Josepha Friess (1824-1892) entered the congregation in Neunburg vorm Wald in 1840. Two years later, she was received into the novitiate and given the name Mary Caroline. Her leadership potential, her great love for children, and her many other extraordinary gifts were immediately recognized by Blessed Theresa, and she was entrusted with difficult teaching positions in Bavaria until her departure for America in 1847.
Before Blessed Theresa departed from New York for Europe in 1848, she placed Sister Mary Caroline Friess in charge of the schools in America. Two years later, Blessed Theresa appointed Sister Caroline as “General Vicar of the Order of the German School Sisters in North America.” Mother Caroline was 26 years old. Although the name of her position changed, Mother Caroline continued to direct and guide the congregation in North America until her death on July 22, 1892.
Mother Caroline’s first task was to establish a motherhouse in Milwaukee. Here she admitted and prepared thousands of young women for their life of dedication to God as religious educators in an area of the world that was vastly different from her European homeland. Immigrants, especially Catholic immigrants, were not always welcomed to this new land and poverty was often their lot. Church leaders struggled with the difficulty of ministering to an increasingly diverse membership in a rapidly growing church. At the same time, the United States was deeply divided over the issue of slavery.
In response to these needs in the New World, School Sisters of Notre Dame staffed hundreds of schools and cared for many children in orphanages and homes for children in the United States and later in Canada.

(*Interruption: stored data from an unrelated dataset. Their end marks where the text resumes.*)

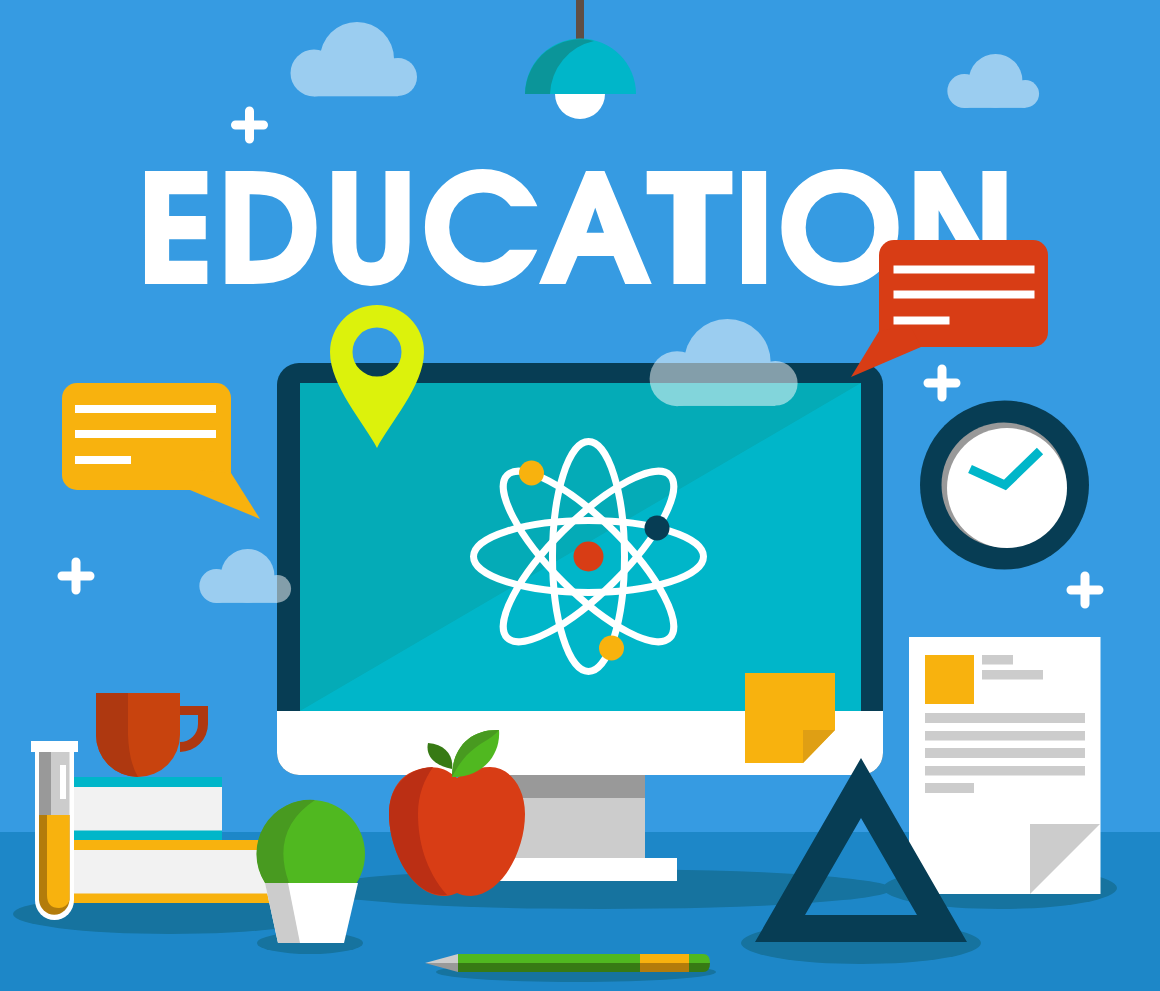
<!DOCTYPE html>
<html lang="en">
<head>
<meta charset="utf-8">
<title>Education</title>
<style>
:root {
  --sky: #369be2; --desk: #1d87c8; --shadow: #16739f; --navy: #073d54;
  --teal: #00b6c9; --teal-mid: #04abb7; --teal-dark: #0b9599;
  --yellow: #f8b20e; --yellow-dark: #b37c0b; --lime: #dcf20c;
  --red: #d83d15; --red-dark: #bb2f14; --mug: #c8430e; --mug-dark: #ae3810;
  --green: #50b820; --green-mid: #489a20; --green-dark: #377a14;
  --paper: #f2f2f2; --grey: #cccccc; --grey-dark: #999999;
}
* { box-sizing: border-box; margin: 0; }
body { width: 1160px; height: 991px; overflow: hidden; }
.poster { position: relative; width: 1160px; height: 991px; overflow: hidden; background: var(--sky); }
.desk { position: absolute; left: 0; right: 0; top: 832px; bottom: 0; background: var(--desk); }
.title {
  position: absolute; left: 137px; top: 0; white-space: nowrap;
  font: 700 147px/0 "TeX Gyre Adventor", "Century Gothic", sans-serif;
  letter-spacing: 4px; font-kerning: none; color: #fff; -webkit-text-stroke: 4px #fff;
}
.title::before { content: ""; display: inline-block; height: 282px; }
.wide { display: inline-block; width: 86px; margin-left: -6px; transform: scaleX(1.33); transform-origin: 0 50%; }
.scene { position: absolute; left: 0; top: 0; display: block; }
.white { fill: #fff; } .paper { fill: var(--paper); } .navy { fill: var(--navy); }
.teal { fill: var(--teal); } .teal-mid { fill: var(--teal-mid); } .teal-dark { fill: var(--teal-dark); }
.yellow { fill: var(--yellow); } .yellow-dark { fill: var(--yellow-dark); }
.red { fill: var(--red); } .red-dark { fill: var(--red-dark); }
.green { fill: var(--green); } .green-mid { fill: var(--green-mid); } .green-dark { fill: var(--green-dark); }
.grey { fill: var(--grey); } .grey-dark { fill: var(--grey-dark); }
.shadows { fill: var(--shadow); }
.orbits { fill: none; stroke: #fff; stroke-width: 7; }
.hands { fill: none; stroke: var(--teal); stroke-width: 9; }
.pluses { stroke: #fff; stroke-width: 9; stroke-linecap: round; }
</style>
</head>
<body>
<main class="poster">
  <div class="desk"></div>
  <h1 class="title">EDUCA<span class="wide">T</span>ION</h1>
  <svg class="scene" width="1160" height="991" viewBox="0 0 1160 991" role="img" aria-label="Study desk with a computer, books, an apple and school supplies">
    <defs>
      <g id="cloud" class="white" opacity=".5">
        <circle cx="67" cy="37" r="37"/><circle cx="24" cy="51" r="23.5"/><circle cx="108" cy="55" r="19"/>
        <rect x="24" y="38" width="84" height="36.3"/>
      </g>
      <path id="plus" d="M-14 0H14M0-14V14"/>
      <ellipse id="orbit" cx="588.5" cy="556.5" rx="115" ry="36"/>
      <g id="message-lines" class="white">
        <rect width="141" height="8"/><rect y="25" width="141" height="8"/><rect y="51" width="56" height="8"/>
      </g>
      <clipPath id="monitor-outline"><rect x="277" y="363" width="606" height="412" rx="22"/></clipPath>
      <clipPath id="tube-inside"><path d="M39 752H69.500V900A15.300 16 0 0 1 39 900Z"/></clipPath>
      <clipPath id="cactus-top"><rect x="250" y="795" width="120" height="88"/></clipPath>
    </defs>

    <g class="shadows">
      <ellipse cx="170" cy="914" rx="157" ry="20"/>
      <ellipse cx="602" cy="889" rx="290" ry="20"/>
      <ellipse cx="1000" cy="888" rx="117" ry="21"/>
      <ellipse cx="310" cy="943" rx="53" ry="11"/>
      <ellipse cx="576" cy="972" rx="140" ry="10"/>
    </g>

    <g id="lamp">
      <rect x="576" width="8" height="40" fill="#5f4e46"/>
      <path class="teal" d="M525 94A55.500 55.500 0 0 1 636 94Z"/>
      <path class="teal-dark" d="M525 94A55.500 55.500 0 0 1 594 41A56 56 0 0 0 550 94Z"/>
      <path class="white" d="M555 94A25 25 0 0 0 605 94Z"/>
    </g>

    <g class="pluses">
      <use href="#plus" x="249.500" y="125"/><use href="#plus" x="942" y="383"/>
      <use href="#plus" x="76" y="576"/><use href="#plus" x="1085" y="590"/>
    </g>

    <g id="monitor">
      <rect class="grey" x="500" y="775" width="145" height="83"/>
      <rect class="grey-dark" x="500" y="775" width="145" height="23"/>
      <rect class="white" x="484" y="858" width="193" height="23"/>
      <g clip-path="url(#monitor-outline)">
        <rect class="navy" x="277" y="363" width="606" height="412"/>
        <rect class="white" x="277" y="711" width="606" height="64"/>
      </g>
      <rect class="teal" x="300" y="383" width="561" height="328"/>
      <polygon class="teal-mid" points="300,383 861,383 300,711"/>
    </g>

    <g id="atom">
      <g class="orbits">
        <use href="#orbit"/>
        <use href="#orbit" transform="rotate(45 588.5 556.5)"/>
        <use href="#orbit" transform="rotate(90 588.5 556.5)"/>
        <use href="#orbit" transform="rotate(135 588.5 556.5)"/>
      </g>
      <circle class="red" cx="588.500" cy="556.500" r="15"/>
      <circle class="yellow" cx="531.500" cy="473" r="12.500"/>
      <circle class="navy" cx="657" cy="528" r="12.500"/>
      <circle class="yellow" cx="611.500" cy="648" r="12.500"/>
    </g>

    <g id="sticky-note">
      <polygon class="yellow" points="745,673 835,673 835,730 803,763 745,763"/>
      <polygon fill="#df9f14" points="803,730 835,730 803,763"/>
    </g>

    <path id="map-pin" fill="var(--lime)" fill-rule="evenodd" d="M377 448C365 424 330 386 330 352A47 47 0 0 1 424 352C424 386 389 424 377 448ZM352.500 352A24.500 24.500 0 0 0 401.500 352A24.500 24.500 0 0 0 352.500 352Z"/>

    <g id="clouds">
      <use href="#cloud" transform="translate(290 22)"/>
      <use href="#cloud" transform="translate(947 54) scale(.725)"/>
      <use href="#cloud" transform="translate(649 319) scale(1.17)"/>
      <use href="#cloud" transform="translate(199 549) scale(.725)"/>
    </g>

    <g id="yellow-message">
      <rect class="yellow" x="62" y="383" width="169" height="107" rx="15"/>
      <polygon class="yellow" points="231,473 260,519 190,490 200,470"/>
      <use href="#message-lines" x="75" y="405"/>
    </g>
    <g id="red-message">
      <rect class="red" x="879" y="240" width="169" height="107" rx="15"/>
      <polygon class="red" points="879,331 851,377 921,347 910,325"/>
      <use href="#message-lines" x="893.500" y="265.500"/>
    </g>

    <g id="clock">
      <circle class="navy" cx="1004.500" cy="485" r="84.500"/>
      <circle class="grey-dark" cx="1004" cy="485" r="62.500"/>
      <circle class="white" cx="1007" cy="488" r="60"/>
      <polyline class="hands" points="970,469 1005,485 1040,451"/>
    </g>

    <g id="document">
      <rect class="white" x="909" y="637" width="191.500" height="257"/>
      <rect class="yellow" x="925" y="655" width="49" height="49"/>
      <g class="grey">
        <rect x="982" y="655" width="31" height="9.500"/><rect x="982" y="670" width="61" height="9.500"/>
        <rect x="925" y="713" width="160" height="10"/><rect x="925" y="731" width="160" height="9.500"/>
        <rect x="925" y="748" width="160" height="10"/><rect x="925" y="766" width="160" height="9.500"/>
        <rect x="925" y="783" width="49" height="10"/>
        <polygon points="1030,824 1100,824 1030,894"/>
      </g>
    </g>

    <g id="set-square">
      <ellipse class="shadows" cx="861" cy="943" rx="120" ry="21"/>
      <path class="navy" fill-rule="evenodd" d="M861 758L967 942H755ZM861 818L805 915H917Z"/>
    </g>

    <g id="books">
      <rect class="teal" x="70" y="777" width="152" height="63"/>
      <rect class="paper" x="70" y="787" width="152" height="43.500"/>
      <rect class="yellow" x="70" y="840" width="205" height="63"/>
      <rect class="paper" x="70" y="850" width="205" height="43.500"/>
    </g>

    <g id="mug">
      <path fill="var(--mug-dark)" fill-rule="evenodd" d="M180 706H208V724A28 28 0 0 1 180 752ZM180 715V742A18 18 0 0 0 198 724V715Z"/>
      <path fill="var(--mug)" d="M96 693H180V735A42 42 0 0 1 96 735Z"/>
      <path fill="var(--mug-dark)" d="M96 693H128V735Q129 762 138 777A42 42 0 0 1 96 735Z"/>
    </g>

    <g id="test-tube">
      <path class="white" d="M35 745H74V900A19.500 20 0 0 1 35 900Z"/>
      <rect class="white" x="31" y="741" width="47" height="11"/>
      <g clip-path="url(#tube-inside)">
        <rect class="grey" x="39" y="752" width="31" height="63"/>
        <rect class="grey-dark" x="39" y="752" width="12" height="63"/>
        <rect class="yellow-dark" x="39" y="815" width="31" height="102"/>
        <path class="yellow" d="M47 815H70V900Q66 908 59 908Q47 908 47 895Z"/>
      </g>
      <rect class="white" x="60" y="765" width="6" height="34"/>
    </g>

    <g id="cactus">
      <g clip-path="url(#cactus-top)">
        <circle class="green" cx="311" cy="854" r="54"/>
        <path class="green-mid" d="M315 800A54 54 0 0 0 265 883H289Q270 830 315 800Z"/>
      </g>
      <polygon class="white" points="265,883 358,883 344,943 278,943"/>
      <polygon class="grey" points="265,883 288,883 300,943 278,943"/>
    </g>

    <g id="apple">
      <path class="red" d="M457 778C445 767 434 766 424 768C401 772 389 790 389 814C389 850 412 896 444 896C450 896 454 894 457 893C461 895 465 896 471 896C503 894 525 850 525 814C525 785 508 767 490 767C475 767 466 772 457 778Z"/>
      <path class="red-dark" d="M433 767C403 769 389 790 389 814C389 850 412 898 447 895C425 870 418 840 418 814C418 795 424 780 433 767Z"/>
      <path class="green-dark" d="M452 769C436 766 425 757 428 743C446 744 454 757 452 769Z"/>
      <path class="green" d="M452 777C452 748 470 729 499 730C501 757 480 778 452 777Z"/>
      <path class="green-mid" d="M452 777C452 748 470 729 499 730C490 740 482 742 475 748C464 756 458 766 452 777Z"/>
    </g>

    <g id="pencil">
      <polygon class="grey" points="425,963 458,954 458,963"/>
      <polygon class="grey-dark" points="425,963 458,963 458,972"/>
      <path class="green" d="M458 954H703Q710 954 710 963H458Z"/>
      <path class="green-dark" d="M458 963H710Q710 972 703 972H458Z"/>
      <rect class="yellow" x="640" y="954" width="49" height="9"/>
      <rect class="yellow-dark" x="640" y="963" width="49" height="9"/>
    </g>
  </svg>
</main>
</body>
</html>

Every child was welcome, but poor children, boys and girls, were especially welcome. A child’s country of origin, religious beliefs, or race made no difference.